US20130147963 *Jan 28, 2013Jun 13, 2013Robert Bosch GmbhModular surveillance camera system with self-identification capability
WO2005018219A2 *Aug 16, 2004Feb 24, 2005Dice America IncApparatus for communicating over a network images captured by a digital camera
Classifications
U.S. Classification396/661
International ClassificationH04B1/00, G06T7/00, G08C19/00, G05B23/02, G06K9/36, G08B23/00, G06K9/20, H04L9/14, G03B1/00, G05B19/00, H04Q9/00, H04Q1/00, G06T1/00, G08B29/00, G08B25/00, G08B21/00, G06K19/00, G06K9/00, E03D3/00, G05B23/00, H04L9/32, G06F7/00, G08B13/00, G03B13/02, G08B19/00, G06F7/04, H04B3/00
Cooperative ClassificationE03D5/105, E03C1/057
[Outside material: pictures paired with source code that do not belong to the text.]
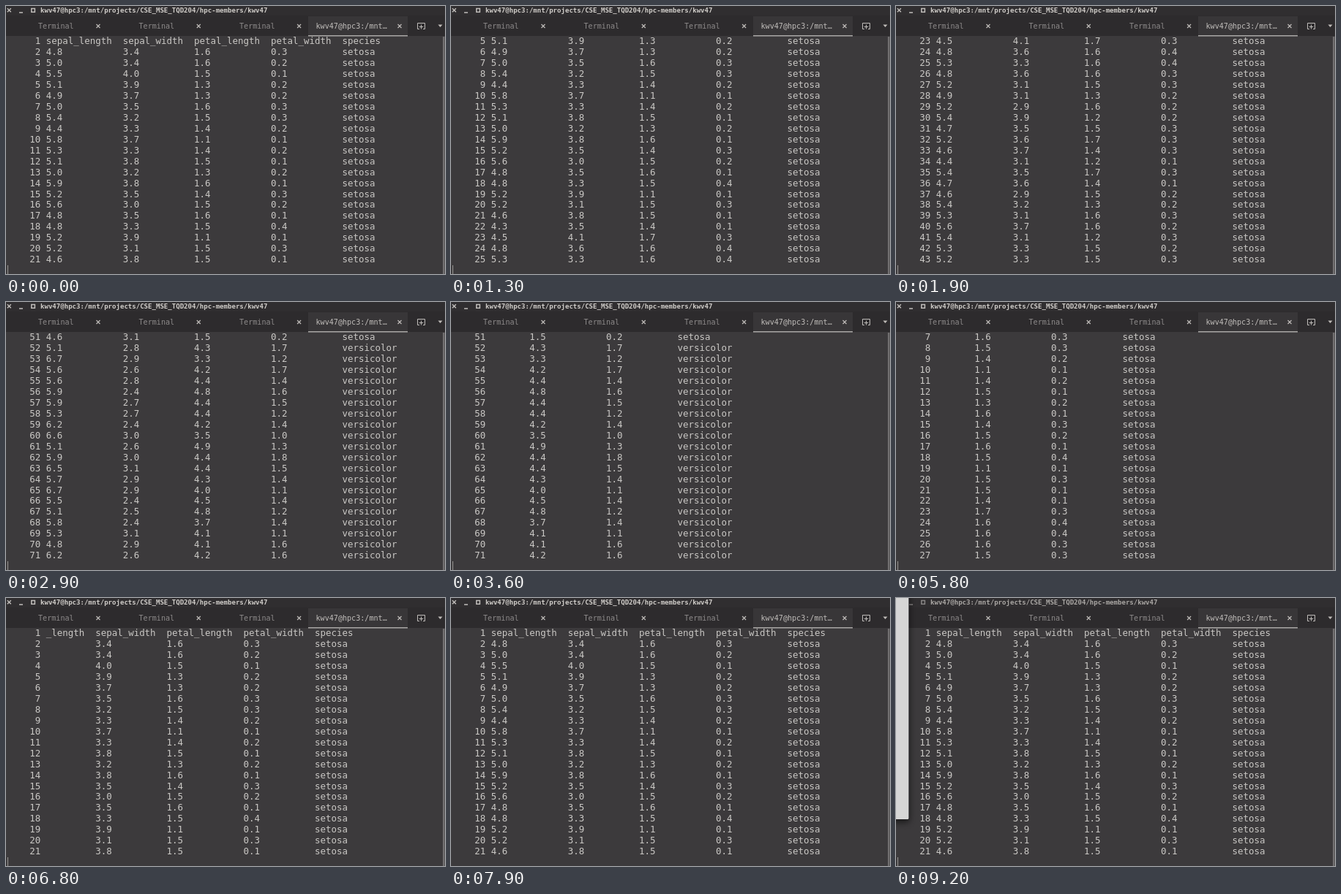
Recreate the animation shown at these times as an HTML page. Size 600 by 367 pixels, loop 9300 ms.

```html
<!DOCTYPE html>
<html lang="en">
<head>
<meta charset="utf-8">
<title>Scrolling a table in a terminal</title>
<style>
  html, body { margin: 0; width: 100%; height: 100%; overflow: hidden; background: #3c3a3c; }
  svg { display: block; width: 600px; height: 367px; }
  text { font-family: "DejaVu Sans Mono", monospace; white-space: pre; }
  #rows { font-size: 12.46px; fill: #cac8c5; }
  .title { font-size: 9.06px; font-weight: bold; fill: #d0cdc9; }
  .tab { font-size: 10.1px; fill: #8d8a8a; }
  .tab.active { fill: #c0bdba; }
  .icon { fill: none; stroke: #c0bdba; }
  .unfocused .title { fill: #aaa7a4; }
  .unfocused #controls { opacity: .6; }
</style>
</head>
<body>
<svg id="stage" viewBox="0 0 600 367">
  <defs>
    <filter id="blur" x="-100%" y="-10%" width="300%" height="120%">
      <feGaussianBlur stdDeviation="4"/>
    </filter>
  </defs>
  <rect width="600" height="367" fill="#3c3a3c"/>
  <rect width="600" height="41" fill="#2d2b2d"/>
  <rect width="600" height="13" fill="#302e30"/>

  <g id="controls" class="icon" stroke-width="1.5">
    <path d="M1.8 3.3l5 5m0-5l-5 5M18 9h5"/>
    <rect x="34.8" y="3.5" width="4.6" height="4.8"/>
  </g>
  <text class="title" x="47" y="9">kwv47@hpc3:/mnt/projects/CSE_MSE_TQD204/hpc-members/kwv47</text>

  <rect x="413" y="14" width="136" height="27" fill="#383638"/>
  <rect x="413" y="40" width="136" height="1.5" fill="#aaa8a6"/>
  <g id="tabs"></g>
  <path class="icon" d="M565 31.5h-2.5v-8h10v8h-2.500M567.500 25.500v6M564.700 28.500h5.600"/>
  <path d="M590.500 25.500h6l-3 3.500z" fill="#c0bdba"/>

  <rect x="597" y="42" width="2.500" height="325" fill="#706e6f"/>
  <g id="rows"></g>
  <rect id="cursor" x="2" y="355" width="1" height="12" fill="#9a9896"/>

  <g id="window">
    <rect x="-20" y="-20" width="38" height="327" fill="#000" opacity=".6" filter="url(#blur)"/>
    <rect x="-5" y="-5" width="22.300" height="308" rx="1.500" fill="#d6d6d5"/>
  </g>
</svg>

<script>
const LOOP = 9300, TICK = 100, VISIBLE_ROWS = 21, ROW_HEIGHT = 14.95;
const KEY_RATE = 0.03; // repeated key presses per ms
const LAST_LINE = 71, SETOSA_COUNT = 50;

// Typical value and spread of each measurement, by species
const columns = [
  { name: "sepal_length", setosa: [5.0, 0.35], versicolor: [5.9, 0.5] },
  { name: "sepal_width", setosa: [3.4, 0.35], versicolor: [2.8, 0.3] },
  { name: "petal_length", setosa: [1.45, 0.15], versicolor: [4.3, 0.45] },
  { name: "petal_width", setosa: [0.22, 0.08], versicolor: [1.35, 0.18] },
];

let seed = 7;
function random() {
  seed = (seed * 16807) % 2147483647;
  return seed / 2147483647;
}
function measure([mean, spread]) {
  const deviation = 2 * (random() + random() + random() - 1.5);
  return Math.max(0.1, mean + spread * deviation).toFixed(1);
}

const formatLine = (cells, species) =>
  cells.map((cell, i) => cell.padEnd(columns[i].name.length + 2)).join("") + species;

const lines = [formatLine(columns.map(column => column.name), "species")];
while (lines.length < LAST_LINE) {
  const species = lines.length <= SETOSA_COUNT ? "setosa" : "versicolor";
  lines.push(formatLine(columns.map(column => measure(column[species])), species));
}

const byId = id => document.getElementById(id);
function addSvg(parent, tag, attributes, content = "") {
  const node = document.createElementNS("http://www.w3.org/2000/svg", tag);
  for (const name in attributes) node.setAttribute(name, attributes[name]);
  node.textContent = content;
  return parent.appendChild(node);
}

function addTab(label, x, closeX, active) {
  addSvg(byId("tabs"), "text", { class: active ? "tab active" : "tab", x, y: 31 }, label);
  addSvg(byId("tabs"), "path", {
    class: "icon", "stroke-width": 1.2, d: `M${closeX - 2.5} 25l5 5m0-5l-5 5`,
  });
}
for (let i = 0; i < 3; i++) addTab("Terminal", 44 + i * 137.5, 126 + i * 137.3);
addTab("kwv47@hpc3:/mnt…", 423.5, 538, true);

const rows = Array.from({ length: VISIBLE_ROWS }, (_, i) =>
  addSvg(byId("rows"), "text", { x: 2.2, y: 52.2 + i * ROW_HEIGHT }));

// Each scroll is one key press, a pause, then key repeat.
function topLine(t) {
  if (t < 600) return 1;
  if (t < 3900) return Math.min(51, Math.round(2 + Math.max(0, t - 1200) * KEY_RATE));
  if (t < 4500) return 50;
  return Math.max(1, Math.round(46 - (t - 4500) * KEY_RATE));
}

// Sideways scrolling: start time and hidden characters
const shifts = [[0, 0], [3000, 5], [3500, 10], [3600, 20], [6200, 15], [6800, 5], [6900, 0]];
const shiftAt = t => shifts.filter(([start]) => start <= t).pop()[1];

const between = (t, start, end) => t >= start && t < end;
const cursorHidden = t =>
  between(t, 500, 600) || between(t, 7800, 8400) || between(t, 9000, 9200);
const show = (id, visible) => byId(id).setAttribute("visibility", visible ? "visible" : "hidden");

function draw(now) {
  const t = Math.floor(now % LOOP / TICK) * TICK;
  const first = topLine(t), shift = shiftAt(t), covered = t >= 9200;
  rows.forEach((row, i) => {
    const number = first + i;
    row.textContent = String(number).padStart(6) + " " + lines[number - 1].slice(shift);
  });
  show("cursor", !cursorHidden(t));
  show("window", covered);
  byId("stage").classList.toggle("unfocused", covered);
}

const startTime = performance.now();
function loop() {
  draw(performance.now() - startTime);
  requestAnimationFrame(loop);
}
loop();
</script>
</body>
</html>
```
European ClassificationE03D5/10B, E03C1/05D2